Lifetime Data Anal. 2021 Oct;27(4):537-560. doi: 10.1007/s10985-021-09527-3. Epub 2021 Jul 12.


The primary analysis of randomized screening trials for cancer typically adheres to the intention-to-screen principle, measuring cancer-specific mortality reductions between screening and control arms. These mortality reductions result from a combination of the screening regimen, screening technology and the effect of the early, screening-induced, treatment. This motivates addressing these different aspects separately. Here we are interested in the causal effect of early versus delayed treatments on cancer mortality among the screening-detectable subgroup, which under certain assumptions is estimable from conventional randomized screening trial using instrumental variable type methods. To define the causal effect of interest, we formulate a simplified structural multi-state model for screening trials, based on a hypothetical intervention trial where screening detected individuals would be randomized into early versus delayed treatments. The cancer-specific mortality reductions after screening detection are quantified by a cause-specific hazard ratio. For this, we propose two estimators, based on an estimating equation and a likelihood expression. The methods extend existing instrumental variable methods for time-to-event and competing risks outcomes to time-dependent intermediate variables. Using the multi-state model as the basis of a data generating mechanism, we investigate the performance of the new estimators through simulation studies. In addition, we illustrate the proposed method in the context of CT screening for lung cancer using the US National Lung Screening Trial data.

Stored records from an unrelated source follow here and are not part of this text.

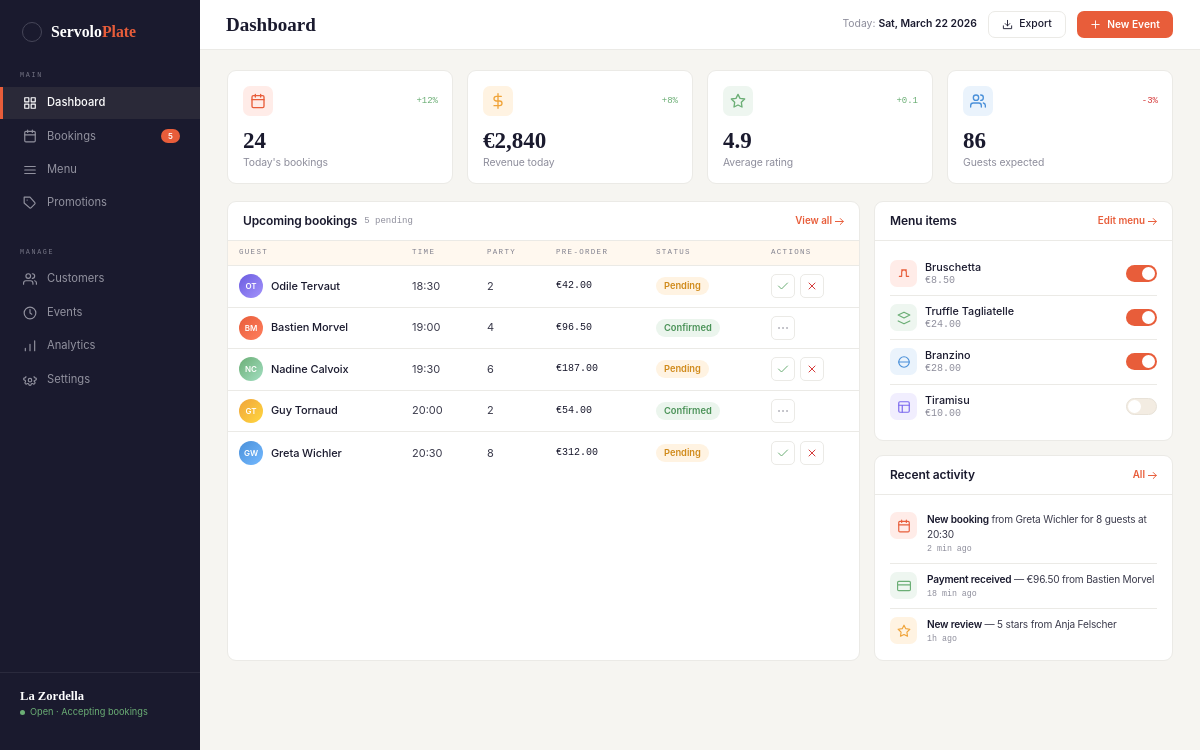
<!DOCTYPE html>
<html lang="en">
<head>
<meta charset="utf-8">
<title>Dashboard</title>
<style>
:root{--ink:#1a1a2e;--muted:#8e8e9c;--accent:#e85d3a;--green:#6bae75;--amber:#f0a43a;--blue:#4a90d9;--red:#d63b3b;--violet:#7b68ee;--line:#ebeae6;--paper:#f6f5f1;--sans:Inter,"Open Sans",sans-serif;--serif:"Liberation Serif",serif;--mono:"Liberation Mono",monospace}
*{box-sizing:border-box;margin:0;padding:0}
html,body{width:1200px;height:750px;overflow:hidden}
body{display:flex;background:var(--paper);color:var(--ink);font:11px/1.2 var(--sans)}
a{color:inherit;text-decoration:none}
ul{list-style:none}
svg{display:block;fill:none;stroke:currentColor;stroke-width:2;stroke-linecap:round;stroke-linejoin:round;flex:none}
.defs{position:absolute;width:0;height:0}
.sidebar{width:200px;height:750px;background:var(--ink);display:flex;flex-direction:column;color:#92929f}
.brand{display:flex;align-items:center;gap:9px;height:64px;padding-left:22px;font:700 15.8px/1 var(--serif);color:#fff}
.brand i{width:20px;height:20px;border-radius:50%;border:1px solid #464658}
.brand b{color:var(--accent)}
.group{padding:7px 0 0 20px;height:23px;font:6.7px/8px var(--mono);letter-spacing:1.7px;color:#777787}
.group.second{margin-top:22px;height:22px}
.nav{display:flex;flex-direction:column;gap:1.4px}
.nav a{display:flex;align-items:center;gap:10px;height:32px;padding:0 20px;border-left:3px solid transparent;font-size:11.2px}
.nav svg{width:14px;height:14px}
.nav a.active{background:#2a2938;border-color:var(--accent);color:#fff;font-weight:500}
.count{margin-left:auto;width:19px;height:14px;border-radius:7px;background:var(--accent);color:#fff;font:600 8px/14px var(--sans);text-align:center}
.venue{margin-top:auto;height:78px;border-top:1px solid #2a2a3d;padding:15px 20px}
.venue h2{font:700 12.6px/16px var(--serif);color:#fff}
.venue p{display:flex;align-items:center;gap:5px;font-size:9.2px;line-height:16px;color:var(--green);white-space:nowrap}
.venue i{width:5px;height:5px;border-radius:50%;background:var(--green)}
main{width:1000px}
.topbar{height:50px;background:#fff;border-bottom:1px solid var(--line);padding:0 27px 0 26px;display:flex;align-items:center}
h1{font:700 19px/1 var(--serif);margin-right:auto}
.date{font-size:10.4px;color:var(--muted);margin-right:11px}
.date b{color:var(--ink);font-weight:600}
.button{display:flex;align-items:center;justify-content:center;gap:6px;height:27px;border-radius:7px;font-size:10.4px;font-weight:500}
.button svg{width:11px;height:11px}
.export{width:78px;border:1px solid var(--line);margin-right:11px}
.create{width:96px;background:var(--accent);color:#fff;font-weight:600;font-size:10.2px}
.content{padding:20px 27px 0;display:flex;flex-direction:column;gap:17px}
.card{background:#fff;border:1px solid var(--line);border-radius:9px}
.stats{display:grid;grid-template-columns:repeat(4,226px);gap:14px}
.stat{height:114px;padding:15px 14px 0 15px}
.stat-top{display:flex;justify-content:space-between;align-items:center}
.tile{display:grid;place-items:center;flex:none;width:27px;height:27px;border-radius:7px}
.tile svg{width:14px;height:14px}
.stat .tile{width:30px;height:30px}
.stat .tile svg{width:16px;height:16px}
.delta{font:9px/1 var(--mono)}
.stat strong{display:block;margin-top:12px;font:700 23px/26px var(--serif)}
.stat p{margin-top:2px;font-size:10.4px;line-height:14px;letter-spacing:-.1px;color:var(--muted)}
.orange{background:#ffecE8;color:var(--accent)}
.amber{background:#fff3e2;color:var(--amber)}
.green{background:#eef6f0;color:var(--green)}
.blue{background:#eaf3fc;color:var(--blue)}
.violet{background:#f1eefe;color:var(--violet)}
.up{color:var(--green)}.down{color:var(--red)}
.panels{display:grid;grid-template-columns:633px 299px;gap:14px;height:460px}
.side{display:flex;flex-direction:column;gap:14px}
.panel-head{display:flex;align-items:center;height:39px;padding:0 15px;border-bottom:1px solid var(--line)}
.panel-head h2{font-size:12px;font-weight:600;letter-spacing:-.1px}
.panel-head small{margin-left:7px;font:9px/1 var(--mono);color:var(--muted)}
.panel-head a{margin-left:auto;display:flex;align-items:center;gap:3px;color:var(--accent);font-size:9.8px;font-weight:600}
.panel-head svg{width:9px;height:9px;stroke-width:2.6}
.row{display:grid;grid-template-columns:173px 75px 69px 100px 115px 1fr;align-items:center;height:41.6px;padding-left:11px;border-bottom:1px solid var(--line)}
.row:last-child{border:0}
.row.labels{height:25px;background:#fff8ef;font:7.5px/1 var(--mono);letter-spacing:1.3px;color:#82828f}
.guest{display:flex;align-items:center;gap:8px;font-weight:500;letter-spacing:-.1px}
.avatar{width:24px;height:24px;border-radius:50%;color:#fff;font:600 8px/24px var(--sans);text-align:center}
.row .sum{font:10px/1 var(--mono)}
.row .time{color:#3b3b4c}
.status{justify-self:start;height:18px;padding:0 8px;border-radius:9px;font-size:9.3px;line-height:18px;font-weight:600}
.pending{background:#fff3e2;color:#d08a1a}
.confirmed{background:#ebf5ed;color:#4a9257}
.actions{display:flex;gap:5px}
.actions a{display:grid;place-items:center;width:24px;height:24px;border:1px solid var(--line);border-radius:5px;color:#777786}
.actions svg{width:12px;height:12px}
.actions .yes{color:var(--green)}.actions .no{color:var(--red)}
.menu{height:240px}
.menu ul{padding:11px 15px}
.menu li{display:flex;align-items:center;gap:8px;height:44.2px;border-bottom:1px solid var(--line)}
.menu li:last-child,.activity li:last-child{border:0}
.menu h3{font-size:10.8px;line-height:14px;font-weight:500}
.menu p{font:10px/12px var(--mono);color:var(--muted)}
.toggle{display:flex;justify-content:flex-end;align-items:center;margin-left:auto;width:31px;height:17px;padding:2px;border-radius:9px;background:var(--accent)}
.toggle i{width:13px;height:13px;border-radius:50%;background:#fff}
.toggle.off{justify-content:flex-start;background:#f3ece2;border:1px solid #e8e2d8;padding:1px}
.activity{height:206px}
.activity ul{padding:9px 15px}
.activity li{display:flex;gap:10px;padding:8px 0;border-bottom:1px solid var(--line)}
.activity p{font-size:10.1px;line-height:15px;letter-spacing:-.2px;color:#3b3b4c;white-space:nowrap}
.activity b{font-weight:600;color:var(--ink)}
.activity time{display:block;font:8.3px/13px var(--mono);color:var(--muted)}
</style>
</head>
<body>
<svg class="defs" aria-hidden="true"><defs>
<symbol id="grid" viewBox="0 0 24 24"><rect x="3" y="3" width="7" height="7"/><rect x="14" y="3" width="7" height="7"/><rect x="3" y="14" width="7" height="7"/><rect x="14" y="14" width="7" height="7"/></symbol>
<symbol id="calendar" viewBox="0 0 24 24"><rect x="3" y="4" width="18" height="18" rx="2"/><path d="M16 2v4M8 2v4M3 10h18"/></symbol>
<symbol id="lines" viewBox="0 0 24 24"><path d="M3 6h18M3 12h18M3 18h18"/></symbol>
<symbol id="tag" viewBox="0 0 24 24"><path d="M20 14l-6 6a2 2 0 0 1-3 0L2 12V2h10l8 9a2 2 0 0 1 0 3zM7 7h.1"/></symbol>
<symbol id="people" viewBox="0 0 24 24"><circle cx="9" cy="7" r="4"/><path d="M1 21v-2a4 4 0 0 1 4-4h8a4 4 0 0 1 4 4v2M23 21v-2a4 4 0 0 0-3-4M16 3a4 4 0 0 1 0 8"/></symbol>
<symbol id="clock" viewBox="0 0 24 24"><circle cx="12" cy="12" r="10"/><path d="M12 6v6l3 2"/></symbol>
<symbol id="bars" viewBox="0 0 24 24"><path d="M20 20V3M12 20V9M4 20v-4"/></symbol>
<symbol id="gear" viewBox="0 0 24 24"><circle cx="12" cy="14" r="3"/><path d="M19 15a2 2 0 0 0 1 2 2 2 0 0 1-3 3 2 2 0 0 0-3 1 2 2 0 0 1-4 0 2 2 0 0 0-3-1 2 2 0 0 1-3-3 2 2 0 0 0-1-3 2 2 0 0 1 0-4 2 2 0 0 0 2-2M19 15a2 2 0 0 0 2-1 2 2 0 0 0 0-4 2 2 0 0 1-2-2"/></symbol>
<symbol id="download" viewBox="0 0 24 24"><path d="M21 15v6H3v-6M7 10l5 5 5-5M12 15V3"/></symbol>
<symbol id="plus" viewBox="0 0 24 24"><path d="M12 4v16M4 12h16"/></symbol>
<symbol id="dollar" viewBox="0 0 24 24"><path d="M12 1v22M17 5H9.500a3.500 3.500 0 0 0 0 7h5a3.500 3.500 0 0 1 0 7H6"/></symbol>
<symbol id="star" viewBox="0 0 24 24"><path d="M12 2l3 6 7 1-5 5 1 7-6-3-6 3 1-7-5-5 7-1z"/></symbol>
<symbol id="arrow" viewBox="0 0 24 24"><path d="M1 12h21M14 4l8 8-8 8"/></symbol>
<symbol id="check" viewBox="0 0 24 24"><path d="M21 6L9 18l-6-6"/></symbol>
<symbol id="cross" viewBox="0 0 24 24"><path d="M18 6L6 18M6 6l12 12"/></symbol>
<symbol id="dots" viewBox="0 0 24 24"><path d="M4 12h.1M12 12h.1M20 12h.1" stroke-width="3"/></symbol>
<symbol id="toast" viewBox="0 0 24 24"><path d="M4 16h4V9a4 4 0 0 1 8 0v7h4M8 5h8"/></symbol>
<symbol id="layers" viewBox="0 0 24 24"><path d="M12 2L2 7l10 5 10-5zM2 17l10 5 10-5"/></symbol>
<symbol id="plate" viewBox="0 0 24 24"><circle cx="12" cy="12" r="9"/><path d="M3 12h18"/></symbol>
<symbol id="slice" viewBox="0 0 24 24"><rect x="3" y="3" width="18" height="18" rx="2"/><path d="M3 9h18M9 9v12"/></symbol>
<symbol id="card" viewBox="0 0 24 24"><rect x="1" y="4" width="22" height="16" rx="2"/><path d="M1 10h22"/></symbol>
</defs></svg>

<aside class="sidebar">
  <div class="brand"><i></i><span>Servolo<b>Plate</b></span></div>
  <p class="group">MAIN</p>
  <nav class="nav">
    <a class="active" href="#"><svg><use href="#grid"/></svg>Dashboard</a>
    <a href="#"><svg><use href="#calendar"/></svg>Bookings<span class="count">5</span></a>
    <a href="#"><svg><use href="#lines"/></svg>Menu</a>
    <a href="#"><svg><use href="#tag"/></svg>Promotions</a>
  </nav>
  <p class="group second">MANAGE</p>
  <nav class="nav">
    <a href="#"><svg><use href="#people"/></svg>Customers</a>
    <a href="#"><svg><use href="#clock"/></svg>Events</a>
    <a href="#"><svg><use href="#bars"/></svg>Analytics</a>
    <a href="#"><svg><use href="#gear"/></svg>Settings</a>
  </nav>
  <div class="venue"><h2>La Zordella</h2><p><i></i>Open · Accepting bookings</p></div>
</aside>

<main>
  <header class="topbar">
    <h1>Dashboard</h1>
    <p class="date">Today: <b>Sat, March 22 2026</b></p>
    <a class="button export" href="#"><svg><use href="#download"/></svg>Export</a>
    <a class="button create" href="#"><svg><use href="#plus"/></svg>New Event</a>
  </header>
  <div class="content">
    <section class="stats">
      <article class="card stat"><div class="stat-top"><span class="tile orange"><svg><use href="#calendar"/></svg></span><span class="delta up">+12%</span></div><strong>24</strong><p>Today's bookings</p></article>
      <article class="card stat"><div class="stat-top"><span class="tile amber"><svg><use href="#dollar"/></svg></span><span class="delta up">+8%</span></div><strong>€2,840</strong><p>Revenue today</p></article>
      <article class="card stat"><div class="stat-top"><span class="tile green"><svg><use href="#star"/></svg></span><span class="delta up">+0.1</span></div><strong>4.9</strong><p>Average rating</p></article>
      <article class="card stat"><div class="stat-top"><span class="tile blue"><svg><use href="#people"/></svg></span><span class="delta down">-3%</span></div><strong>86</strong><p>Guests expected</p></article>
    </section>
    <div class="panels">
      <section class="card bookings">
        <div class="panel-head"><h2>Upcoming bookings</h2><small>5 pending</small><a href="#">View all <svg><use href="#arrow"/></svg></a></div>
        <div class="row labels"><span>GUEST</span><span>TIME</span><span>PARTY</span><span>PRE-ORDER</span><span>STATUS</span><span>ACTIONS</span></div>
        <div class="row"><span class="guest"><i class="avatar" style="background:linear-gradient(135deg,#6a5be0,#a494fb)">OT</i>Odile Tervaut</span><span class="time">18:30</span><span class="time">2</span><span class="sum">€42.00</span><span class="status pending">Pending</span><span class="actions"><a class="yes" href="#"><svg><use href="#check"/></svg></a><a class="no" href="#"><svg><use href="#cross"/></svg></a></span></div>
        <div class="row"><span class="guest"><i class="avatar" style="background:linear-gradient(135deg,#e85d3a,#ff7f5e)">BM</i>Bastien Morvel</span><span class="time">19:00</span><span class="time">4</span><span class="sum">€96.50</span><span class="status confirmed">Confirmed</span><span class="actions"><a href="#"><svg><use href="#dots"/></svg></a></span></div>
        <div class="row"><span class="guest"><i class="avatar" style="background:linear-gradient(135deg,#6bae75,#a3dfc2)">NC</i>Nadine Calvoix</span><span class="time">19:30</span><span class="time">6</span><span class="sum">€187.00</span><span class="status pending">Pending</span><span class="actions"><a class="yes" href="#"><svg><use href="#check"/></svg></a><a class="no" href="#"><svg><use href="#cross"/></svg></a></span></div>
        <div class="row"><span class="guest"><i class="avatar" style="background:linear-gradient(135deg,#f0a43a,#ffd740)">GT</i>Guy Tornaud</span><span class="time">20:00</span><span class="time">2</span><span class="sum">€54.00</span><span class="status confirmed">Confirmed</span><span class="actions"><a href="#"><svg><use href="#dots"/></svg></a></span></div>
        <div class="row"><span class="guest"><i class="avatar" style="background:linear-gradient(135deg,#4a90d9,#74b9ff)">GW</i>Greta Wichler</span><span class="time">20:30</span><span class="time">8</span><span class="sum">€312.00</span><span class="status pending">Pending</span><span class="actions"><a class="yes" href="#"><svg><use href="#check"/></svg></a><a class="no" href="#"><svg><use href="#cross"/></svg></a></span></div>
      </section>
      <div class="side">
        <section class="card menu">
          <div class="panel-head"><h2>Menu items</h2><a href="#">Edit menu <svg><use href="#arrow"/></svg></a></div>
          <ul>
            <li><span class="tile orange"><svg><use href="#toast"/></svg></span><div><h3>Bruschetta</h3><p>€8.50</p></div><span class="toggle"><i></i></span></li>
            <li><span class="tile green"><svg><use href="#layers"/></svg></span><div><h3>Truffle Tagliatelle</h3><p>€24.00</p></div><span class="toggle"><i></i></span></li>
            <li><span class="tile blue"><svg><use href="#plate"/></svg></span><div><h3>Branzino</h3><p>€28.00</p></div><span class="toggle"><i></i></span></li>
            <li><span class="tile violet"><svg><use href="#slice"/></svg></span><div><h3>Tiramisu</h3><p>€10.00</p></div><span class="toggle off"><i></i></span></li>
          </ul>
        </section>
        <section class="card activity">
          <div class="panel-head"><h2>Recent activity</h2><a href="#">All <svg><use href="#arrow"/></svg></a></div>
          <ul>
            <li><span class="tile orange"><svg><use href="#calendar"/></svg></span><div><p><b>New booking</b> from Greta Wichler for 8 guests at<br>20:30</p><time>2 min ago</time></div></li>
            <li><span class="tile green"><svg><use href="#card"/></svg></span><div><p><b>Payment received</b> — €96.50 from Bastien Morvel</p><time>18 min ago</time></div></li>
            <li><span class="tile amber"><svg><use href="#star"/></svg></span><div><p><b>New review</b> — 5 stars from Anja Felscher</p><time>1h ago</time></div></li>
          </ul>
        </section>
      </div>
    </div>
  </div>
</main>
</body>
</html>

Keywords: Causal inference; Instrumental variable estimation; Multi-state model; Randomized screening trial.

Publication types

  • Research Support, Non-U.S. Gov't

MeSH terms

  • Causality
  • Computer Simulation
  • Humans
  • Probability
  • Proportional Hazards Models
  • Research Design*